Monday, July 30, 2012

The Ongoing Chase of "Stuff That Works"

One of my semi-regular features here is "Stuff That Works". In the articles posted under that heading, I review or simply brag on some piece of gear the serves me particularly well. I've written on topics ranging from electrical tape (to close vent holes on the soles of road shoes for winter riding) to bib shorts, winter gloves, and my favored Specialized shoes. Bike gear is expensive, so I like to share when I come upon something that offers real value.

Beyond function and style, it often becomes a matter of suitable fit for me. I envy the rider who can jump on virtually any bike in their size and ride in relative comfort. The same feeling goes for the folks who can pick up a pair of medium bibs, size 43 shoes, and large gloves, put them on and they seem to fit and suit them just fine.  I, on the other hand, have a hell of a time finding suitable fits on all of the above, excluding the electrical tape. My sit-bones are a little wide for many popular bib makes, my hands are wide and thick, and I have a high instep that makes any shoe built on a European-style last (read: most cycling shoes)impossible to close if I can get my feet into them at all. When I find gear that fits, I tend to stick with it. That's why I own half-a-dozen pair of Giordana bibs, four pair of Specialized gloves, Specialized road and mountain shoes, and every available color of DeFeets Blaze winter socks. I'm what those companies might call a loyal customer. The kind of customer that they seek out through advertising and constant schmoozing of  tech writers at VeloNews and Bicycling. The kind of customer they value. The kind of customers that are worth the dollars that they cost to attract because  customers like me don't mind supporting high margins in order to get the stuff that works. So, why the hell do these same companies keep changing stuff?  When I bought my first modern road bike, I picked up a pair of size large Assos gloves. No big deal until I needed to replace them and could not get my hands into the current XXL Assos gloves. After buying several other brands, I found some Specialized gloves that, well, fit like a glove, so I bought two pair.  One pair was destroyed by some unfortunate harsh contact with asphalt, so I bought a couple of more pair. They had changed the cut and made the body longer, putting the edge of the palm pad exactly where my hands usually rest on the hoods. They're OK, but I always reach for the old pair when riding long.

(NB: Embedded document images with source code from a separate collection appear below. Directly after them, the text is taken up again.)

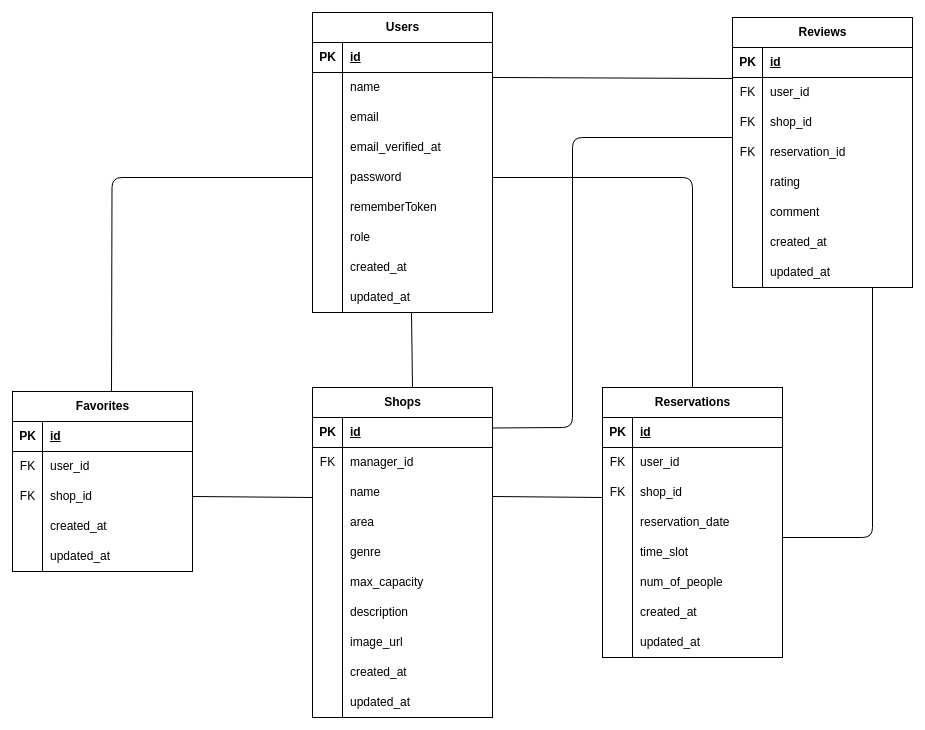
<!DOCTYPE html>
<html lang="en">
<head>
<meta charset="utf-8">
<title>Shop reservation ER diagram</title>
<style>
:root { --paper: #ffffff; --ink: #000000; --row: 30px; --key-column: 30px; }
* { box-sizing: border-box; margin: 0; padding: 0; }
html, body { width: 925px; height: 730px; overflow: hidden; background: var(--paper); }
.diagram { position: relative; width: 925px; height: 730px; color: var(--ink); font: 12px/29px "Liberation Sans", Helvetica, Arial, sans-serif; }
.relations { position: absolute; inset: 0; fill: none; stroke: var(--ink); stroke-width: 1; }
.entity { position: absolute; width: 181px; border: 1px solid var(--ink); background: var(--paper); }
.entity h2 { height: var(--row); border-bottom: 1px solid var(--ink); font-size: 12px; font-weight: bold; text-align: center; }
.columns { list-style: none; }
.columns li { display: grid; grid-template-columns: var(--key-column) 1fr; height: var(--row); }
.columns li:last-child { height: 29px; }
.key { border-right: 1px solid var(--ink); text-align: center; }
.field { padding-left: 7px; }
.columns .primary { border-bottom: 1px solid var(--ink); font-weight: bold; }
.primary .field { text-decoration: underline; }
.users { left: 312px; top: 12px; }
.reviews { left: 732px; top: 17px; }
.favorites { left: 12px; top: 391px; }
.shops { left: 312px; top: 387px; }
.reservations { left: 602px; top: 387px; }
</style>
</head>
<body>
<main class="diagram">
  <svg class="relations" width="925" height="730" viewBox="0 0 925 730" aria-hidden="true">
    <path class="users-reviews" d="M492.5 77.5L732.5 78.5"/>
    <path class="users-favorites" d="M312.5 177.5H122Q112 177.5 112 187.5L111.5 391.5"/>
    <path class="users-reservations" d="M492.5 177.5H682.5Q692.5 177.5 692.5 187.5V387.5"/>
    <path class="users-shops" d="M411.5 312.5L412.5 387.5"/>
    <path class="shops-reviews" d="M492.5 428L562.5 427.5Q572.5 427.5 572.5 417.5V147.5Q572.5 137.5 582.5 137.5H732.5"/>
    <path class="favorites-shops" d="M192.5 496.5L312.5 497.5"/>
    <path class="shops-reservations" d="M492.5 496.5L602.5 497.5"/>
    <path class="reservations-reviews" d="M782.5 537.5H862.5Q872.5 537.5 872.5 527.5V287.5"/>
  </svg>

  <section class="entity users">
    <h2>Users</h2>
    <ul class="columns">
      <li class="primary"><span class="key">PK</span><span class="field">id</span></li>
      <li><span class="key"></span><span class="field">name</span></li>
      <li><span class="key"></span><span class="field">email</span></li>
      <li><span class="key"></span><span class="field">email_verified_at</span></li>
      <li><span class="key"></span><span class="field">password</span></li>
      <li><span class="key"></span><span class="field">rememberToken</span></li>
      <li><span class="key"></span><span class="field">role</span></li>
      <li><span class="key"></span><span class="field">created_at</span></li>
      <li><span class="key"></span><span class="field">updated_at</span></li>
    </ul>
  </section>

  <section class="entity reviews">
    <h2>Reviews</h2>
    <ul class="columns">
      <li class="primary"><span class="key">PK</span><span class="field">id</span></li>
      <li><span class="key">FK</span><span class="field">user_id</span></li>
      <li><span class="key">FK</span><span class="field">shop_id</span></li>
      <li><span class="key">FK</span><span class="field">reservation_id</span></li>
      <li><span class="key"></span><span class="field">rating</span></li>
      <li><span class="key"></span><span class="field">comment</span></li>
      <li><span class="key"></span><span class="field">created_at</span></li>
      <li><span class="key"></span><span class="field">updated_at</span></li>
    </ul>
  </section>

  <section class="entity favorites">
    <h2>Favorites</h2>
    <ul class="columns">
      <li class="primary"><span class="key">PK</span><span class="field">id</span></li>
      <li><span class="key">FK</span><span class="field">user_id</span></li>
      <li><span class="key">FK</span><span class="field">shop_id</span></li>
      <li><span class="key"></span><span class="field">created_at</span></li>
      <li><span class="key"></span><span class="field">updated_at</span></li>
    </ul>
  </section>

  <section class="entity shops">
    <h2>Shops</h2>
    <ul class="columns">
      <li class="primary"><span class="key">PK</span><span class="field">id</span></li>
      <li><span class="key">FK</span><span class="field">manager_id</span></li>
      <li><span class="key"></span><span class="field">name</span></li>
      <li><span class="key"></span><span class="field">area</span></li>
      <li><span class="key"></span><span class="field">genre</span></li>
      <li><span class="key"></span><span class="field">max_capacity</span></li>
      <li><span class="key"></span><span class="field">description</span></li>
      <li><span class="key"></span><span class="field">image_url</span></li>
      <li><span class="key"></span><span class="field">created_at</span></li>
      <li><span class="key"></span><span class="field">updated_at</span></li>
    </ul>
  </section>

  <section class="entity reservations">
    <h2>Reservations</h2>
    <ul class="columns">
      <li class="primary"><span class="key">PK</span><span class="field">id</span></li>
      <li><span class="key">FK</span><span class="field">user_id</span></li>
      <li><span class="key">FK</span><span class="field">shop_id</span></li>
      <li><span class="key"></span><span class="field">reservation_date</span></li>
      <li><span class="key"></span><span class="field">time_slot</span></li>
      <li><span class="key"></span><span class="field">num_of_people</span></li>
      <li><span class="key"></span><span class="field">created_at</span></li>
      <li><span class="key"></span><span class="field">updated_at</span></li>
    </ul>
  </section>
</main>
</body>
</html>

The same goes for Giordana bibs. The fit within the brand changes from year-to-year even within the same model, so I was sent shopping again. I know this is not unique to cycling. Ask any runner and they'll tell you that if you like a pair of shoes, you'd better buy a few pair because the same model will be different next year. 

My current dilemma...
I love my 5-year-old S-Works road shoes, but I must admit to lust for these new Specialized 74's.

I don't often suffer from bike lust, being very satisfied with my DuraAce equipped Litespeed Ghisallo, but recently  I spotted Specialized's new top-end road shoe, the 74. They were beautiful in a classic understated style and, of course, expensive, so I started rationalizing that I would pick up a pair sometime in the future as my old shoes wore out. Imagine my alarm when I read this:

Specialized revamp S-Works road shoes
".....Up front the toe-box has been reduced in volume for a closer fit."

Specialized has advertised for years that more Pro riders wear their shoes than any other brand, so why the hell would they change the fit? I can understand changes in materials, color, closures, etc., but the very reason that their shoes work for me in the roomy toe-box. For me, it provides room for my high instep; something that is unmatched by Sidi, Mavic, Shimano or any of the many other brands I've tried.For riders with different needs, Specialized  offers dealers a fit kit, wide and narrow sizes, and a range of insoles for a near custom fit. They've had a good thing going as far as I am concerned, so I hope they don't ruin it for me. On the other hand, I may need to get ahead of the 2013 model year and throw down the $$$$ for a pair of those sweet 74's; that is, if they fit.

1 comment:

ChrisC said...

Check out Gore Bike Wear. The company has made many statements to the effect that they will NOT change their sizing and fit (though they still have different cuts within their product line) from year to year. Of course, it needs to fit right in the first place...